Something happened with my comment. To be anonymous on the net is great. The risque of burglaries, scams, harassing, bullying, to bee a crime victim, is much lower. I don´t want to be the object of stupid gossip, I don´t want to know what all these perfect people eat, watch on tv, what car they pollute the air with, their hate or their love, who fucks with who, whatever shit they write. Even worse they want to exclude people from commenting on newspapers, blogs, and even from getting a job. If I was an employer I would just hire people who don´t have social media accounts, why hire people who are on FB etc instead of beeing productive. I also hate this like shit. I don´t care. If I have the oppurtunity to have a point of view I don´t care if I get likes or not. A person I know told me to get Facebook but I gave him my email, but I never got any mail from him. I am retired so I don´t give the f..k about employers. So live in your illusions about people beeing so nice etc. Social media is for bullies and cowards. Am I mean to you because I hate this shit, yes I do, but don´t take it personally, I thank you for letting me have a point of view. Why is Pirate Bay so bad when FB etc do the same thing?
the als bucket challenge did raise a lot of money actually
Hi, I’m 12 years old and used this great article as a source along with several other sources to write one big article plus 1 slide show to go along with it for a school project but anyway great job this is exactly what I was looking for when I did my research
Great article, Tommy. I got Facebook about 4 months ago, and quickly got rid of it. Was so tired of the ‘look what I’ve got/done’ posts from other adults. It just didn’t benefit me. And, as a very opinionated person already, I’ve steered clear of twitter.
Facebook was great when it began. Then, one day it took over my data stream, made it difficult for me to control what went in there, and filled it with rubbish. So I left.
Linked-In is a total waste of space. I have never had any offer of work from it … just a lot of annoyance. I left that too, but was forced to rejoin during a period of employment so as to be eligible for unemployment pay.
Twitter? Really. Saying that someone was “twittering” used to be an insult.
The biggest advantage of the Internet is still easy access to information that used to take days or weeks to find. But it is not as easy as it used to be in the early days of Google when what we wanted turned up on the first page. The culprits here are the commercial sites and internet wannagetrichwithoutworkinghards that use SEO (aka getting a higher search ranking than the content or popularity deserves) to shove their URLs under our noses.
Really people. Do you think those tactics will encourage me to do business with you any more than sticking a foot in the door encouraged me to buy from a door to door salesman a few decades ago? I am more likely to blacklist you, be determined never to let a penny of my money find its way to you, and to badmouth you on every forum that will let me. [And those rude door to door salesman got nothing but sore feet].
And finally there are the people that don’t know anything about a subject, but feel an urge to answer a technical question anyway ( or, worse, to copy – verbatim – someone else’s answer).

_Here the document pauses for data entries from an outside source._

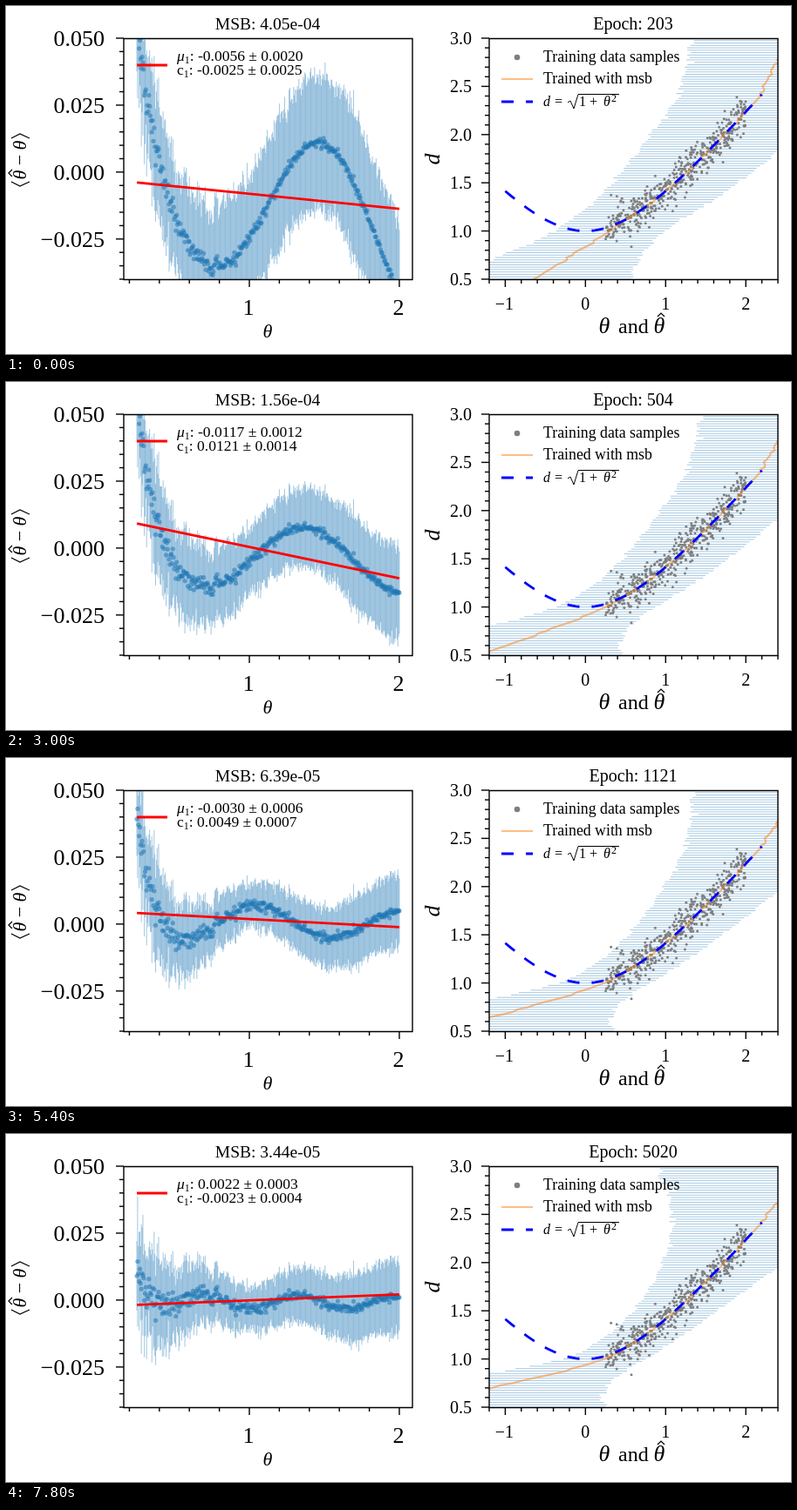
An HTML page with a canvas for the animation above (8000 ms loop, 900x400 px).

```html
<!DOCTYPE html>
<html lang="en">
<head>
<meta charset="utf-8">
<style>
html, body { margin: 0; width: 100%; height: 100%; overflow: hidden; background: #fff; }
canvas { display: block; }
</style>
</head>
<body>
<canvas id="stage" width="900" height="400"></canvas>
<script>
const ctx = document.getElementById('stage').getContext('2d');
const LOOP = 8000, STEP = 200, LAST_STEP = 39;
const BLUE = '#1f77b4', ORANGE = '#ff7f0e', GRAY = '#7f7f7f';
const TOP = 37, BOTTOM = 314, WIDTH = 331, LEFT = 135, RIGHT = 554;

// Data to pixels
const biasX = t => LEFT + (t - 0.1625) * WIDTH / 1.925;
const biasY = v => TOP + (0.05 - v) * 277 / 0.09;
const fitX = t => RIGHT + (t + 1.2) * WIDTH / 3.6;
const fitY = d => TOP + (3 - d) * 277 / 2.5;

// Key moments of the training; wave and half are the bias ripple's height and half period in pixels
const stages = [
  { step: 0, epoch: 203, msb: 4.05e-4, slope: -0.0056, error: 0.00204, intercept: -0.0025, wave: 62, half: 120 },
  { step: 6, epoch: 335, msb: 3.06e-4, slope: -0.0038, error: 0.00186, intercept: 0.0034, wave: 59, half: 120 },
  { step: 15, epoch: 504, msb: 1.56e-4, slope: -0.0117, error: 0.00117, intercept: 0.0121, wave: 33, half: 113 },
  { step: 22, epoch: 744, msb: 8.22e-5, slope: -0.0027, error: 0.00068, intercept: -0.0027, wave: 26, half: 89 },
  { step: 27, epoch: 1121, msb: 6.39e-5, slope: -0.0030, error: 0.00058, intercept: 0.0049, wave: 22, half: 86 },
  { step: 34, epoch: 2903, msb: 4.24e-5, slope: -0.0014, error: 0.0004, intercept: 0.0039, wave: 15, half: 73 },
  { step: 39, epoch: 5020, msb: 3.44e-5, slope: 0.0022, error: 0.0003, intercept: -0.0023, wave: 10, half: 55 }
];

const mix = (a, b, k) => a + (b - a) * k;
const mixLog = (a, b, k) => a * (b / a) ** k;
const clamp = v => Math.min(1, Math.max(0, v));
const smooth = v => v * v * (3 - 2 * v);

function stateAt(step) {
  const i = Math.max(1, stages.findIndex(s => s.step >= step));
  const a = stages[i - 1], b = stages[i];
  const k = (step - a.step) / (b.step - a.step);
  const state = {};
  for (const key in a) state[key] = (key === 'epoch' || key === 'msb' ? mixLog : mix)(a[key], b[key], k);
  state.progress = step / LAST_STEP;
  state.early = 1 - smooth(clamp(state.progress / 0.6));
  return state;
}

// Bias: a steep start that settles into a ripple about the regression line
function biasCurve({ slope, intercept, wave, half, progress, early }) {
  const middle = biasY(intercept + slope * 1.125) + 3 + 20 * early;
  const trough = 118 + 0.97 * half;
  const growth = 0.8 * Math.sqrt(early) - 0.3;
  const lift = 190 - 150 * progress ** 2;
  const decay = 15 + 8 * early;
  return x => {
    const u = x - trough;
    return middle + wave * Math.exp(growth * u / 200) * Math.cos(Math.PI * u / half)
      - lift * Math.exp((150 - x) / decay);
  };
}
function biasSpread({ progress, early }) {
  const start = 60 - 10 * progress, middle = 25 + 47 * early, end = 44 + 41 * early;
  return x => x < 280
    ? mix(start, middle, smooth((x - 150) / 130))
    : mix(middle, end, (x - 280) / 171);
}

// Fit: follows the true curve between LOW and HIGH and strays outside
const LOW = 245, HIGH = 105;
const below = y => Math.max(0, (y - LOW) / (BOTTOM - LOW));
const above = y => Math.max(0, (HIGH - y) / (HIGH - TOP));
const tail = progress => 105 + 167 * progress;

function fitCurve({ progress }) {
  return y => {
    const d = 3 - (Math.min(LOW, Math.max(HIGH, y)) - TOP) * 2.5 / 277;
    return fitX(Math.sqrt(d * d - 1))
      - tail(progress) * below(y) ** (1.05 + 0.4 * progress)
      + (33 + 20 * progress) * above(y);
  };
}
function fitReach({ progress }) {
  const base = 63 - 20 * progress;
  const bottom = tail(progress) + 8 - 28 * progress;
  return y => y > LOW
    ? mix(base, bottom, below(y) ** 2.2)
    : base + (45 + 80 * progress ** 3) * ((LOW - y) / (LOW - TOP)) ** (1 + progress);
}

let seed = 20;
const random = () => (seed = (seed * 1664525 + 1013904223) % 4294967296) / 4294967296;
const gauss = () => Math.sqrt(-2 * Math.log(1 - random())) * Math.cos(2 * Math.PI * random());

const points = Array.from({ length: 351 }, (_, i) => {
  const theta = 0.25 + i * 0.005, rough = Math.exp((0.25 - theta) / 0.5);
  return {
    x: biasX(theta),
    shift: gauss() * (2 + 7.5 * rough),
    stretch: 1 + gauss() * (0.08 + 0.12 * rough)
  };
});
const rows = Array.from({ length: 101 }, (_, i) => {
  const y = fitY(3 - i * 0.025);
  return { y, shift: gauss() * (y > 262 || y < HIGH ? 1.7 : 0.8), stretch: 1 + gauss() * 0.02 };
});
const samples = Array.from({ length: 500 }, () => {
  const theta = 0.25 + 1.75 * random();
  return [fitX(theta), fitY(Math.sqrt(1 + theta * theta) + 0.1 * gauss())];
});

function text(s, x, y, size, align = 'left', style = '') {
  ctx.font = `${style} ${size}px "Liberation Serif", "Noto Serif", serif`;
  ctx.textAlign = align;
  ctx.fillStyle = '#000';
  ctx.fillText(s, x, y);
  return x + ctx.measureText(s).width;
}
const italic = (s, x, y, size, align) => text(s, x, y, size, align, 'italic');

function stroke(color, width, alpha = 1, dash = []) {
  ctx.strokeStyle = color;
  ctx.lineWidth = width;
  ctx.globalAlpha = alpha;
  ctx.setLineDash(dash);
  ctx.stroke();
  ctx.globalAlpha = 1;
  ctx.setLineDash([]);
}
function path(pts, color = '#000', width = 1.4, alpha = 1, dash = []) {
  ctx.beginPath();
  pts.forEach(([x, y]) => ctx.lineTo(x, y));
  stroke(color, width, alpha, dash);
}
function dot(x, y, r, color, alpha = 1) {
  ctx.globalAlpha = alpha;
  ctx.fillStyle = color;
  ctx.beginPath();
  ctx.arc(x, y, r, 0, 2 * Math.PI);
  ctx.fill();
  ctx.globalAlpha = 1;
}
function clipped(left, draw) {
  ctx.save();
  ctx.beginPath();
  ctx.rect(left, TOP, WIDTH, BOTTOM - TOP);
  ctx.clip();
  draw();
  ctx.restore();
}
function rotated(x, y, draw) {
  ctx.save();
  ctx.translate(x, y);
  ctx.rotate(-Math.PI / 2);
  draw();
  ctx.restore();
}
const hat = (x, y) => path([[x - 4, y + 4], [x, y], [x + 4, y + 4]], '#000', 1.2);

function ticksX(scale, from, to) {
  for (let i = from; i <= to; i++) {
    const x = scale(i / 5);
    path([[x, BOTTOM], [x, BOTTOM + (i % 5 ? 5 : 9)]]);
  }
}
function ticksY(scale, unit, from, to, left) {
  for (let i = from; i <= to; i++) {
    const y = scale(i * unit);
    path([[left, y], [left - (i % 5 ? 5 : 9), y]]);
  }
}
const signed = (v, digits) => v.toFixed(digits).replace('-', '−');

function drawAxes() {
  for (const left of [LEFT, RIGHT]) {
    ctx.beginPath();
    ctx.rect(left, TOP + 0.5, WIDTH, BOTTOM - TOP);
    stroke('#000', 1.4);
  }
  ticksX(biasX, 1, 10);
  ticksY(biasY, 0.005, -8, 10, LEFT);
  ticksX(fitX, -6, 12);
  ticksY(fitY, 0.1, 5, 30, RIGHT);
  for (const v of [1, 2]) text(v, biasX(v) - 1, 355, 26, 'center');
  for (let i = -1; i <= 2; i++) {
    text(signed(i * 0.025, 3), 113, biasY(i * 0.025) + 9, 26, 'right');
    text(signed(i, 0), fitX(i) - (i < 0 ? 1 : 0), 349, 20, 'center');
  }
  for (let v = 0.5; v <= 3; v += 0.5) text(v.toFixed(1), 534, fitY(v) + 7, 20, 'right');

  italic('θ', 300, 381, 22, 'center');
  rotated(23, 177, () => {
    for (const side of [-1, 1]) {
      path([[25 * side, -17], [30 * side, -7], [25 * side, 4]], '#000', 1.2);
      italic('θ', 17 * side, 0, 22, 'center');
    }
    hat(-15, -20);
    text('−', 0, 0, 22, 'center');
  });
  rotated(497, 176, () => italic('d', 0, 0, 26, 'center'));
  italic('θ', 686, 376, 26, 'center');
  text('and', 702, 376, 24);
  italic('θ', 749, 376, 26, 'center');
  hat(751, 353);
}

function drawLegends({ slope, error, intercept }) {
  path([[150, 68], [185, 68]], 'red', 2.8);
  const entry = (name, style, y, value, deviation) => {
    let x = text(name, 196, y, 17.5, 'left', style);
    x = text('1', x, y + 3, 12);
    text(`: ${value.toFixed(4)} ± ${deviation.toFixed(4)}`, x, y, 17.5);
  };
  entry('μ', 'italic', 63, slope, error);
  entry('c', '', 79, intercept, error * 1.23);

  dot(586, 59, 3.3, GRAY);
  path([[568, 84], [604, 84]], ORANGE, 2.1, 0.5);
  path([[568, 110], [604, 110]], 'blue', 2.8, 1, [14, 14]);
  text('Training data samples', 616, 64, 17.8);
  text('Trained with msb', 616, 89, 17.8);
  italic('d', 616, 115, 16);
  text('=', 629, 115, 16);
  path([[644, 111], [647, 109], [651, 118], [656, 101.5], [703, 101.5]], '#000', 1);
  text('1', 657, 115, 16);
  text('+', 669, 115, 16);
  italic('θ', 685, 115, 16);
  text('2', 694, 110, 12);
}

function drawBias(state) {
  const center = biasCurve(state), spread = biasSpread(state);
  clipped(LEFT, () => {
    const marks = points.map(p => [p.x, center(p.x) + p.shift, spread(p.x) * p.stretch]);
    ctx.beginPath();
    for (const [x, y, h] of marks) {
      ctx.moveTo(x, y - h);
      ctx.lineTo(x, y + h);
    }
    stroke(BLUE, 0.7, 0.6);
    for (const [x, y] of marks) dot(x, y, 2.6, BLUE, 0.55);
    path([0.25, 2].map(t => [biasX(t), biasY(state.intercept + state.slope * t)]), 'red', 2.8);
  });
}

function drawFit(state) {
  const center = fitCurve(state), reach = fitReach(state);
  clipped(RIGHT, () => {
    const line = rows.map(r => [center(r.y) + r.shift, r.y]);
    ctx.beginPath();
    rows.forEach((r, i) => {
      const h = reach(r.y) * r.stretch;
      ctx.moveTo(line[i][0] - h, r.y);
      ctx.lineTo(line[i][0] + h, r.y);
    });
    stroke(BLUE, 0.8, 0.5);
    for (const [x, y] of samples) dot(x, y, 1.5, GRAY);
    path(line, ORANGE, 2.1, 0.5);
    const truth = Array.from({ length: 81 }, (_, i) => -1 + i * 0.04);
    path(truth.map(t => [fitX(t), fitY(Math.sqrt(1 + t * t))]), 'blue', 2.8, 1, [14, 14]);
  });
}

function draw(time) {
  const state = stateAt(Math.floor(time % LOOP / STEP));
  ctx.fillStyle = '#fff';
  ctx.fillRect(0, 0, 900, 400);
  drawBias(state);
  drawFit(state);
  drawAxes();
  drawLegends(state);
  text('MSB: ' + state.msb.toExponential(2).replace('e-', 'e-0'), 300, 27, 19.5, 'center');
  text('Epoch: ' + Math.round(state.epoch), 719, 27, 20, 'center');
}

const start = performance.now();
function tick() {
  draw(performance.now() - start);
  requestAnimationFrame(tick);
}
tick();
</script>
</body>
</html>
```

As for the nasty insulting types, they should learn that it is actually very difficult to be totally anonymous on the net Many folk that think it is safe to insult random strangers from behind a screen-Id could be tracked down, if the people they were insulting were prepared to make sufficient effort. My rule of thumb is to write nothing on the Internet that I would not say to a person in real life. Some of the nastier types would do well to adopt it before they upset someone really unpleasant that then decides to hunt them down.
Sometimes I yearn for the “good old days” of Gopher, before we had the World Wide Web. It was hard to find information, but when we did it was almost always of high quality and relevant. It was hard to use the internet then which did at least keep the trolls, hecklers and imbeciles out.